Source information
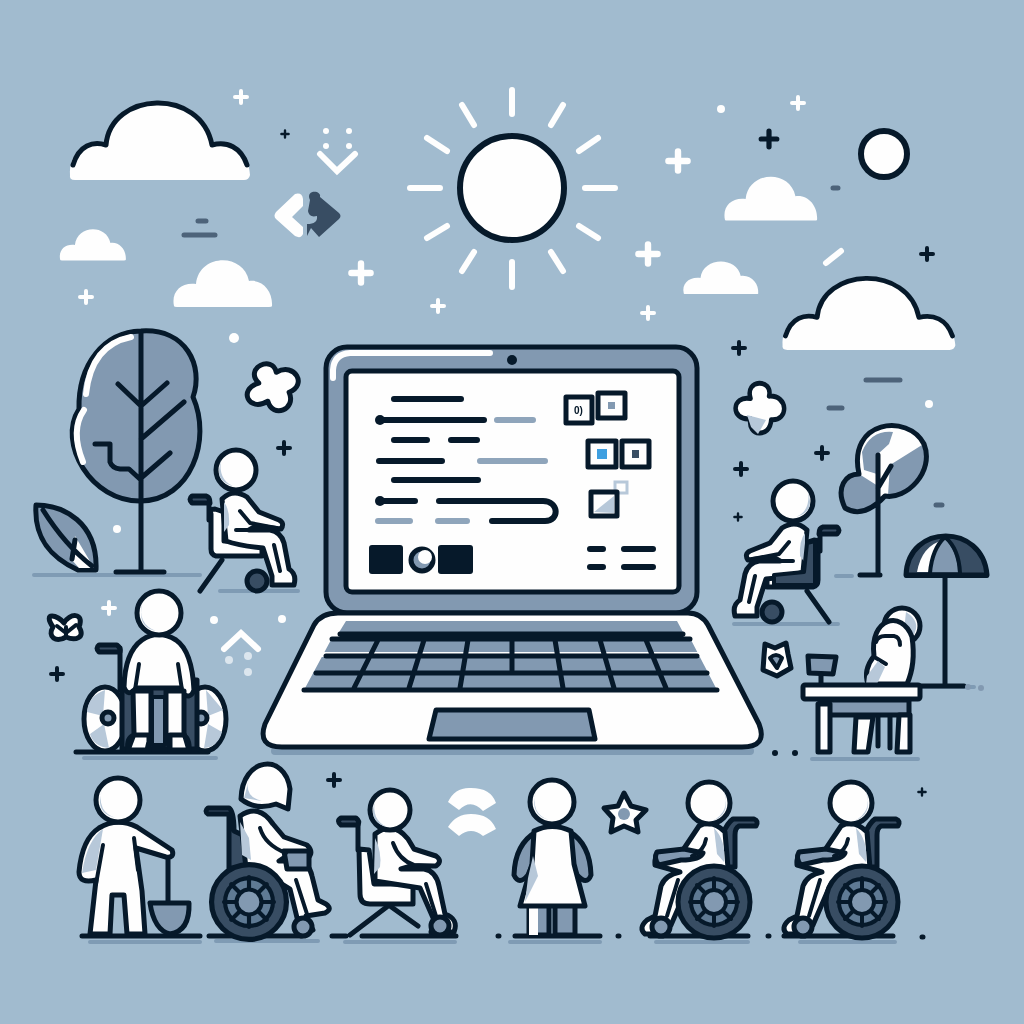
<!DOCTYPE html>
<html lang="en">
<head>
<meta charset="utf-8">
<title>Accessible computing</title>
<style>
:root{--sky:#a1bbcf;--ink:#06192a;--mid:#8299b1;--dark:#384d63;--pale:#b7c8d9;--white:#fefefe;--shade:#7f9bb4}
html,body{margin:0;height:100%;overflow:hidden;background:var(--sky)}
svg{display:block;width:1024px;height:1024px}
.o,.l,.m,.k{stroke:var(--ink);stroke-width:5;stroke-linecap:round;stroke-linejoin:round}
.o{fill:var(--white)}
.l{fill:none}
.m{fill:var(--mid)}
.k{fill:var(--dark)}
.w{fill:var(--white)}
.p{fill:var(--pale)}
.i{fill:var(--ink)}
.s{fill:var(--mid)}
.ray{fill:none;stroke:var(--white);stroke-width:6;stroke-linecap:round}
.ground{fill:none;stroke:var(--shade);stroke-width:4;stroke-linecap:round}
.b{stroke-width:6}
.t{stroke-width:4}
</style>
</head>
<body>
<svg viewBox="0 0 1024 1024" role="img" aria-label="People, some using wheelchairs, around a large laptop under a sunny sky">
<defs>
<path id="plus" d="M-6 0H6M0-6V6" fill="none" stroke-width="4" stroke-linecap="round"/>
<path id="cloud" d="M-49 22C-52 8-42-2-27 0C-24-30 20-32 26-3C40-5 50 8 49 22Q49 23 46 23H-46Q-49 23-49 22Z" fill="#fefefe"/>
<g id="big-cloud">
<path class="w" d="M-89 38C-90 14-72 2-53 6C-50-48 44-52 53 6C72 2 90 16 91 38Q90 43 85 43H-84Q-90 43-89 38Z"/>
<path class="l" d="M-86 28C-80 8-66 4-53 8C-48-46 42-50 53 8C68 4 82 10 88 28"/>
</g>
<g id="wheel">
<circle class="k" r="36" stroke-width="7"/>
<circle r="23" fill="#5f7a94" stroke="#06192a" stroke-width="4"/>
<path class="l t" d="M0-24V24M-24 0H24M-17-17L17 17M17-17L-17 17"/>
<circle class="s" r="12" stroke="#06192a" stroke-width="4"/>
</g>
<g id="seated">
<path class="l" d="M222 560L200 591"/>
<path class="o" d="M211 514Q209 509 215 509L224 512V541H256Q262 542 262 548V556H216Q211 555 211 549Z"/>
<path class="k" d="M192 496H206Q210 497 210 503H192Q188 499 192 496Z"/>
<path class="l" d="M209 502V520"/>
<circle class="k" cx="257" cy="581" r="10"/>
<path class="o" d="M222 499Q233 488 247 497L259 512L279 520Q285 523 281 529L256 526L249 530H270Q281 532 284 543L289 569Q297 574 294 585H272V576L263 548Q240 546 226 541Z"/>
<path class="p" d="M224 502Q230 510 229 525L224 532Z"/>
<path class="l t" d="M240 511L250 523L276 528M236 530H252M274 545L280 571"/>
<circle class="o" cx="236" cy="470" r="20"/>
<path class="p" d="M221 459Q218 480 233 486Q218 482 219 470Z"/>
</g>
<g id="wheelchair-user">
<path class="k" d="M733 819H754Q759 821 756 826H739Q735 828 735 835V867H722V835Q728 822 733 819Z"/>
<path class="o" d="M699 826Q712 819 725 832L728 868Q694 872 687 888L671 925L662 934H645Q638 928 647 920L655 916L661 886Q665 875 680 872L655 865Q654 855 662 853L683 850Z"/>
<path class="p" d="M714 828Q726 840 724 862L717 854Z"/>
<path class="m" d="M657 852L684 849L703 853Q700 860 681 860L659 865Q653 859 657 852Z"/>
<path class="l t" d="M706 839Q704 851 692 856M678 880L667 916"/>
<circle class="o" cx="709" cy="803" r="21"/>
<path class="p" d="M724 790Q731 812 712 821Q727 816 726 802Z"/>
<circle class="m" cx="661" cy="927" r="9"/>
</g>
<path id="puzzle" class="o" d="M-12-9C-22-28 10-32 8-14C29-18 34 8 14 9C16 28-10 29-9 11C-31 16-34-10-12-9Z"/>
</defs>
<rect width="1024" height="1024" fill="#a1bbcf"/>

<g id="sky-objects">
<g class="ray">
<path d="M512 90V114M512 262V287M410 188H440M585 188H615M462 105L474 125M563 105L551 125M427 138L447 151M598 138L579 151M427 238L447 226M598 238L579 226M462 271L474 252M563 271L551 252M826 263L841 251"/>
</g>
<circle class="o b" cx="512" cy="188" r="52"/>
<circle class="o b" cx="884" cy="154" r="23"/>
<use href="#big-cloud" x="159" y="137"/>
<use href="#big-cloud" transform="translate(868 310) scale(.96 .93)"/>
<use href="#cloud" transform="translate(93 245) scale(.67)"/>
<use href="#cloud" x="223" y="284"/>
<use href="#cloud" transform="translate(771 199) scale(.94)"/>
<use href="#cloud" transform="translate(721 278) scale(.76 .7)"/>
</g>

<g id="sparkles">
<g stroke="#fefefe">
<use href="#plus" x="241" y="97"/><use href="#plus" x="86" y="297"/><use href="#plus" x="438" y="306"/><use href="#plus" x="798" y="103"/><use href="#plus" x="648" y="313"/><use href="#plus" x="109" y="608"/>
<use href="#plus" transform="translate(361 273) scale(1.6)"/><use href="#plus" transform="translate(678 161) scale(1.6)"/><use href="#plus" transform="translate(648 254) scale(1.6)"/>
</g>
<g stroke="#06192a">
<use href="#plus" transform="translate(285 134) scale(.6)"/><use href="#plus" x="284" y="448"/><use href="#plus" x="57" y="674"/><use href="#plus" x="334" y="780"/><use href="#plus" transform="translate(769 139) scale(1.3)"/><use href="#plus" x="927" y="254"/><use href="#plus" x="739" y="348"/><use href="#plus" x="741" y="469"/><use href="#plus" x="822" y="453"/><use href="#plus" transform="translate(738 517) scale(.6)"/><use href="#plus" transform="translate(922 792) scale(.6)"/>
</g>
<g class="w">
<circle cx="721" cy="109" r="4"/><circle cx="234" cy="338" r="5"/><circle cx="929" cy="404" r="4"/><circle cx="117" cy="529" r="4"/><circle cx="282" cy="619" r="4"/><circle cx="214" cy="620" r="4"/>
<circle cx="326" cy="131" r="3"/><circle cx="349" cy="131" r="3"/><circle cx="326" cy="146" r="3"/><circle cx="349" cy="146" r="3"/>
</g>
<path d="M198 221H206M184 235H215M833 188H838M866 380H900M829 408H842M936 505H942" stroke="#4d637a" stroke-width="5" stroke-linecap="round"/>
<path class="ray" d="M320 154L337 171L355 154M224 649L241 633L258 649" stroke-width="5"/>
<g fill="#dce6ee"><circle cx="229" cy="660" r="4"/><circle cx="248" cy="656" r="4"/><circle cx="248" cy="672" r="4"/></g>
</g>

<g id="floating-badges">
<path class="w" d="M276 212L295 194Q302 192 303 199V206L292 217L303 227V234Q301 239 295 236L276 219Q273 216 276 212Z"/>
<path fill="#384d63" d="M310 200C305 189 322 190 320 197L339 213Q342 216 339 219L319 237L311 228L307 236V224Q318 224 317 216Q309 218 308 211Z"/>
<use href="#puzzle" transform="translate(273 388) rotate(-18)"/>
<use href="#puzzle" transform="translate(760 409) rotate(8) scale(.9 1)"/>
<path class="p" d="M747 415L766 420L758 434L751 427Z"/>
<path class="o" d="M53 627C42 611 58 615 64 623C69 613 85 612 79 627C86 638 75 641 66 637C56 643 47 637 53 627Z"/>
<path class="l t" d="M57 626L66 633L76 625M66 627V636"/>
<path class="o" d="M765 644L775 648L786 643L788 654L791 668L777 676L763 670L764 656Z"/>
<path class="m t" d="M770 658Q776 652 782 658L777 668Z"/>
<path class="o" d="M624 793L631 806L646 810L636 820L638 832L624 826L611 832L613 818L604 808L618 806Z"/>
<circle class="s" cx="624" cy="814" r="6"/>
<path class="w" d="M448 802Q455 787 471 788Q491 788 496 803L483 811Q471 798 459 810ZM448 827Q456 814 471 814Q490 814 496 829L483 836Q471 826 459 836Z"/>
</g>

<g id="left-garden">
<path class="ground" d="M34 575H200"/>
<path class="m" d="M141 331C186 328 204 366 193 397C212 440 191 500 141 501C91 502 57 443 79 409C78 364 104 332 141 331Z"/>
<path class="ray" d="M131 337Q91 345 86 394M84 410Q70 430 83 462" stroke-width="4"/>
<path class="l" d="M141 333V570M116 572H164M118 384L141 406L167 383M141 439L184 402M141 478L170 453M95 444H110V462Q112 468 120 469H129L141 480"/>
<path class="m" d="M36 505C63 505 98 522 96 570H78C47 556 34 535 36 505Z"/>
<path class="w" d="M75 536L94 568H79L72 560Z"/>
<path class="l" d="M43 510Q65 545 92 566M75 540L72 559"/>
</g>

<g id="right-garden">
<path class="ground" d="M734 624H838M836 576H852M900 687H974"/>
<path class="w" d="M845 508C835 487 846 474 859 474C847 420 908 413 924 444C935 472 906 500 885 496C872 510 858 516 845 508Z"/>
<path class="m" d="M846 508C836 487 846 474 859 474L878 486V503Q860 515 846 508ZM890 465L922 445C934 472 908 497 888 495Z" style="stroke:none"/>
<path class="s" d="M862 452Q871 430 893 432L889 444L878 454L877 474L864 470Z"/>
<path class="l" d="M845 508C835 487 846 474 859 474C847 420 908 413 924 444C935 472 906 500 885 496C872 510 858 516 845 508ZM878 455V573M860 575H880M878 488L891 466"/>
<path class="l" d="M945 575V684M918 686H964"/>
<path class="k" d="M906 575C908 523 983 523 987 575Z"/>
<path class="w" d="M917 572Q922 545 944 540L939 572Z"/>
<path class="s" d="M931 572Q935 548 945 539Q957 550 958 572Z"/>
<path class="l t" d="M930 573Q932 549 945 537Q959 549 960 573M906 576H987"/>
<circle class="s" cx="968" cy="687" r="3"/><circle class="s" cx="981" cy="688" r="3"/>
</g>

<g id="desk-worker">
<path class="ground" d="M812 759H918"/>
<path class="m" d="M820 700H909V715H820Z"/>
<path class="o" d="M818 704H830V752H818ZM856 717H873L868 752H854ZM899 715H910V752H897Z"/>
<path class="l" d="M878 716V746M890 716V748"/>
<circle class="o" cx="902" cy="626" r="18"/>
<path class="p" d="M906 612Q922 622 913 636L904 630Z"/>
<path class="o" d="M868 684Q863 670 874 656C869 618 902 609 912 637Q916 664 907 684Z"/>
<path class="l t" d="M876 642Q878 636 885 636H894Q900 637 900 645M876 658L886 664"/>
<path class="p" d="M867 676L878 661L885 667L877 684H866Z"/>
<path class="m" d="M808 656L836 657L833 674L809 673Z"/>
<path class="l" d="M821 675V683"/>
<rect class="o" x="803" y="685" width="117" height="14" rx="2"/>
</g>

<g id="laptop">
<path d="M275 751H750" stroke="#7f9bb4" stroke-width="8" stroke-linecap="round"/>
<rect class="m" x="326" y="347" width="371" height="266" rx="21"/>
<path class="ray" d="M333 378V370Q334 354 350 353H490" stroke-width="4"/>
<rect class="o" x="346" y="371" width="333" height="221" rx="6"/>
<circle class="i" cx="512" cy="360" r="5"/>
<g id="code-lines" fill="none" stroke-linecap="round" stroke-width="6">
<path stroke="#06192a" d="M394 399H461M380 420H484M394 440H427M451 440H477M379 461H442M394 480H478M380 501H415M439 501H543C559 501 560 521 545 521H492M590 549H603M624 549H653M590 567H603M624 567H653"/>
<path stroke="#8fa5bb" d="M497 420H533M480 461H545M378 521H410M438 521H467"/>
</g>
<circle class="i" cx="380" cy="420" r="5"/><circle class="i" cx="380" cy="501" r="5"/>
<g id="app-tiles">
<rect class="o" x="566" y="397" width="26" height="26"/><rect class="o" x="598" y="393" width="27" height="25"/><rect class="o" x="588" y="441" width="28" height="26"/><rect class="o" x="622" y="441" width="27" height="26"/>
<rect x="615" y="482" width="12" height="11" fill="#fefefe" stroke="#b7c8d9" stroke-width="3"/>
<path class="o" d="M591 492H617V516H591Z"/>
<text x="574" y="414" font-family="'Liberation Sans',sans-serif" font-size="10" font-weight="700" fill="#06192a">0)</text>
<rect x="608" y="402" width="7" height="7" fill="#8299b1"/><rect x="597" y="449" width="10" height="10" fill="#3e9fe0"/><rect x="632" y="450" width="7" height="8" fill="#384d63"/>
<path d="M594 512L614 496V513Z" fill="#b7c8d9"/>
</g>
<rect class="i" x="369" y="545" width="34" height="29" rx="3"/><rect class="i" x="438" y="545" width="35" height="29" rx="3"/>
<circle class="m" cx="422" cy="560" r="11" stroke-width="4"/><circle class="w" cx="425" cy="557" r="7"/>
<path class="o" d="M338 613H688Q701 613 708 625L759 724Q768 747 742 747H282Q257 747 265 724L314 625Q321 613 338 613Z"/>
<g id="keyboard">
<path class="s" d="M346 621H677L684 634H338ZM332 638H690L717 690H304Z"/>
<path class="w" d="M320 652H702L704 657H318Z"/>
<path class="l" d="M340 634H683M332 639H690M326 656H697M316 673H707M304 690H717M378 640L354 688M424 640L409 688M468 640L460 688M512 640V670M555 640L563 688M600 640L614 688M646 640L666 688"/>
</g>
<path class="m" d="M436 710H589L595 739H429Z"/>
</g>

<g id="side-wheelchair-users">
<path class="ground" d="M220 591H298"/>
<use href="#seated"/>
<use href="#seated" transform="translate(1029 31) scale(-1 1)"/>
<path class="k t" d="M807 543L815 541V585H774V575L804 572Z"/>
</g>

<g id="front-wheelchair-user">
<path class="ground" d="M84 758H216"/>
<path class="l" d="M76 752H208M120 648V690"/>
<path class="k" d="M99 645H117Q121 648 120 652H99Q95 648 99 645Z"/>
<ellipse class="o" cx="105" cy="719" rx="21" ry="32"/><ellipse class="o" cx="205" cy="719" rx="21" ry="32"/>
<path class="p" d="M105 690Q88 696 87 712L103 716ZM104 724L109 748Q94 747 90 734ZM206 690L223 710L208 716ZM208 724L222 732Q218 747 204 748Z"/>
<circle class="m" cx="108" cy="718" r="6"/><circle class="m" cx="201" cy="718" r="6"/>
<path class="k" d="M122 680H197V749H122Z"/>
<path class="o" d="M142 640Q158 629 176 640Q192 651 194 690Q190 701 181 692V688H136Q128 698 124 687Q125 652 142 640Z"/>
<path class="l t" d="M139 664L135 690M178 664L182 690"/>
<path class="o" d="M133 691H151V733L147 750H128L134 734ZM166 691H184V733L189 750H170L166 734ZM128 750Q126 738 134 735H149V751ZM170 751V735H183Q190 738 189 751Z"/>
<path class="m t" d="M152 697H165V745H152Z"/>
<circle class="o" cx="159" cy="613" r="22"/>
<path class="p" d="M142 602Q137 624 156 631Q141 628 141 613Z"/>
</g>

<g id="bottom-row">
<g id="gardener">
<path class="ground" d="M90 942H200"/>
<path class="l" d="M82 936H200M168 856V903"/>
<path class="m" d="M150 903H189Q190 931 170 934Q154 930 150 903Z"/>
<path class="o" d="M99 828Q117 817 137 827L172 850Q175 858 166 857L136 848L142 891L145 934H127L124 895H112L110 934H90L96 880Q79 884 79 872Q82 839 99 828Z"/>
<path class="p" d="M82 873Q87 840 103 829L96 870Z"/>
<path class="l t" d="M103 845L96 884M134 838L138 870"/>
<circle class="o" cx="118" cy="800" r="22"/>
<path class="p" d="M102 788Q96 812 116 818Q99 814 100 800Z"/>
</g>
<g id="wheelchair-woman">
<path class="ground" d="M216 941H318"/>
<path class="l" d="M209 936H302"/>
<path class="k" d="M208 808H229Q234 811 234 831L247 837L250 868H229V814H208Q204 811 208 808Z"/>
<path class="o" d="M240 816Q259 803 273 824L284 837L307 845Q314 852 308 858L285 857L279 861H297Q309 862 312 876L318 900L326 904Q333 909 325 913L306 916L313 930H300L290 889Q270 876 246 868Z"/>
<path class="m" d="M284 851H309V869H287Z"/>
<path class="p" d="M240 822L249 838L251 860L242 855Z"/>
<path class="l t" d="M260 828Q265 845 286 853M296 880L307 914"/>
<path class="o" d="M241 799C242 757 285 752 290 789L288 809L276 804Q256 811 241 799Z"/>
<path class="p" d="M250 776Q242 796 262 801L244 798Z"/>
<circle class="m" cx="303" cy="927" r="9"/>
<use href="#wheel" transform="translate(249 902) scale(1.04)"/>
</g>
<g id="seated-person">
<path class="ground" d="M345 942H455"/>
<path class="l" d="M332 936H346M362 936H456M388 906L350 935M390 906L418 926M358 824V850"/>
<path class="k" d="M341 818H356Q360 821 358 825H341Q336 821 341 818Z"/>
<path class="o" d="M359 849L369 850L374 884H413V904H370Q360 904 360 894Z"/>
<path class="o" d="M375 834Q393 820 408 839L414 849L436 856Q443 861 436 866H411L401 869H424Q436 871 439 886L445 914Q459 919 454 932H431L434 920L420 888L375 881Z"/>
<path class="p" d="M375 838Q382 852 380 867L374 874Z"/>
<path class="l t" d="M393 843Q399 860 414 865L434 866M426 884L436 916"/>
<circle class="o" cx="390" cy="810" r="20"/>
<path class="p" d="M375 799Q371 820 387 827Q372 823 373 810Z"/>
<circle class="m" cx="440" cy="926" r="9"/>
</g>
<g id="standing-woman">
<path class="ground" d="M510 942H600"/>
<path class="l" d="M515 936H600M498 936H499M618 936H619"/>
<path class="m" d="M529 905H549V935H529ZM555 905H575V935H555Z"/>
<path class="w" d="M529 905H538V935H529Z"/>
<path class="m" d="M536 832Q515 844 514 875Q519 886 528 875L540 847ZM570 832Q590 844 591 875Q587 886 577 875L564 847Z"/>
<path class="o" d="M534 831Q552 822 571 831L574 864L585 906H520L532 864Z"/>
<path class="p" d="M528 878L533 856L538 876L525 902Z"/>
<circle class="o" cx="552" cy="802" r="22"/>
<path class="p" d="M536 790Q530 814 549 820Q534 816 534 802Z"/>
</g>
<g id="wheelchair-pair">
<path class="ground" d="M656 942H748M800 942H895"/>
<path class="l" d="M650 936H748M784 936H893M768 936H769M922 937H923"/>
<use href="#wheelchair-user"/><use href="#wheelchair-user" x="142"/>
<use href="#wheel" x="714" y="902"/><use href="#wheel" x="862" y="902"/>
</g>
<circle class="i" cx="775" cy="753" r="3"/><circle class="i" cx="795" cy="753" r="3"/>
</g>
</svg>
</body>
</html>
---
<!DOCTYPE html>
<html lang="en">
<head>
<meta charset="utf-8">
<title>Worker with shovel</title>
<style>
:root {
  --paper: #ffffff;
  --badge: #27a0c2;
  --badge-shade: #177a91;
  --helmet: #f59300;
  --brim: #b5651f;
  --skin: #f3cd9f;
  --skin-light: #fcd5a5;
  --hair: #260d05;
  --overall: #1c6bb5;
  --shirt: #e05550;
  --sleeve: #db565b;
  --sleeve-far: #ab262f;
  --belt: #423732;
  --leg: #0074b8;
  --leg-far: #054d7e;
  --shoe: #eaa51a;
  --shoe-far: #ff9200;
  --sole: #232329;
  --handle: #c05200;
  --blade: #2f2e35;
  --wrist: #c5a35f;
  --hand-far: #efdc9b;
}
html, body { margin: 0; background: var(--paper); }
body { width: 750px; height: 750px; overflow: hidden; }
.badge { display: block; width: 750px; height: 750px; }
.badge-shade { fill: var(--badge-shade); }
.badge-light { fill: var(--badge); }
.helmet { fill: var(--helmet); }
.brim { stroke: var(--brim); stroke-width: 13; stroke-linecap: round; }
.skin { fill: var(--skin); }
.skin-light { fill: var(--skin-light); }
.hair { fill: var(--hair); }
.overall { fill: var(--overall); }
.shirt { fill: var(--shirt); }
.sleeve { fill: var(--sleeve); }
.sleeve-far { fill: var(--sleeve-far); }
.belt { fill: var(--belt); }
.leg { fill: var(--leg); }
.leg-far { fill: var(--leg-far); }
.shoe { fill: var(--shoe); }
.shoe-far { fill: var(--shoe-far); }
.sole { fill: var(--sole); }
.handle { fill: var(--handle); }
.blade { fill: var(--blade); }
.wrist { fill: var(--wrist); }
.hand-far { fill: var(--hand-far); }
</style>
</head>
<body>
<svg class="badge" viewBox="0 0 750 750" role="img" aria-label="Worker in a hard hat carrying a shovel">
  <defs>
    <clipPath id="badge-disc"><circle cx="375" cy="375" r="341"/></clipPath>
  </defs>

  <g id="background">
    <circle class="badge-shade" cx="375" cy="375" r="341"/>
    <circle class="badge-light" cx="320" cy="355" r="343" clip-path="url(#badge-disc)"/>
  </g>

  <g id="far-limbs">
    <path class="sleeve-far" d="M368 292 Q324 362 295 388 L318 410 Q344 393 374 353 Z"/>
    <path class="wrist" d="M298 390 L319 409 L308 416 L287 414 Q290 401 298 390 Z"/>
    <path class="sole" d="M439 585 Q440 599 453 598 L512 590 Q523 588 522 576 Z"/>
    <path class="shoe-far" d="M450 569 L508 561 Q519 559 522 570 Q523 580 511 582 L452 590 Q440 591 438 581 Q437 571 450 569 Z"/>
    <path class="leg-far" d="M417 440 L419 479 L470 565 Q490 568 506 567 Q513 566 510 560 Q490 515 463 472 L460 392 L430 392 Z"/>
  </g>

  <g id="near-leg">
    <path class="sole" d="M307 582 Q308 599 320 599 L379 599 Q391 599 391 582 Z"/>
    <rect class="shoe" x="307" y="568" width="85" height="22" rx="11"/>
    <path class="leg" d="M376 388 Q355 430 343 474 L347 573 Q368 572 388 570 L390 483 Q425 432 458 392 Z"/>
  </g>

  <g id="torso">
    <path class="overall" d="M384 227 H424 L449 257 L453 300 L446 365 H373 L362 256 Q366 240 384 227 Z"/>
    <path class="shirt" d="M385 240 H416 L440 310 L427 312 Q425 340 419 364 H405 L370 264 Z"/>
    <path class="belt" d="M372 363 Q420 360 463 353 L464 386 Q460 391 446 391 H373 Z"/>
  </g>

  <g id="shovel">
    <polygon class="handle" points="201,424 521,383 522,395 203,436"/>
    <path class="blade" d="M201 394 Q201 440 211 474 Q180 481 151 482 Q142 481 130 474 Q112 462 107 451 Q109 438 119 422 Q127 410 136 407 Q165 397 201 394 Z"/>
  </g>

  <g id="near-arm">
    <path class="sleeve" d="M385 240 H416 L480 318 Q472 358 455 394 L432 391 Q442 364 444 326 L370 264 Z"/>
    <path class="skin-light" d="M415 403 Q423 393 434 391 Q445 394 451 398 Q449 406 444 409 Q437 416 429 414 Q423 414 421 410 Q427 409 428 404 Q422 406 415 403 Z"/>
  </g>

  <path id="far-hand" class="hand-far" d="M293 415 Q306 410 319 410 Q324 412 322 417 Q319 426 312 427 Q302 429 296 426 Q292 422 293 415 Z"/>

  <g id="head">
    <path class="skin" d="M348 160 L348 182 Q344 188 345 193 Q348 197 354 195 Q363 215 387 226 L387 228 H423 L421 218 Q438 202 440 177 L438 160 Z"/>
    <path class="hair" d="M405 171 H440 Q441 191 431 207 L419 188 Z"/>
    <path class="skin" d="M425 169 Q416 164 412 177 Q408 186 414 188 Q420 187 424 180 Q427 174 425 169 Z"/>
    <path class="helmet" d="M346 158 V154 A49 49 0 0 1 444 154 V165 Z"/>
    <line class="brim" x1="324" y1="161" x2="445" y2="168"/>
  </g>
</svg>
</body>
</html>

Exercise goal
If a line in the records above holds the string "disc", copy it out.

Response
    <clipPath id="badge-disc"><circle cx="375" cy="375" r="341"/></clipPath>
    <circle class="badge-light" cx="320" cy="355" r="343" clip-path="url(#badge-disc)"/>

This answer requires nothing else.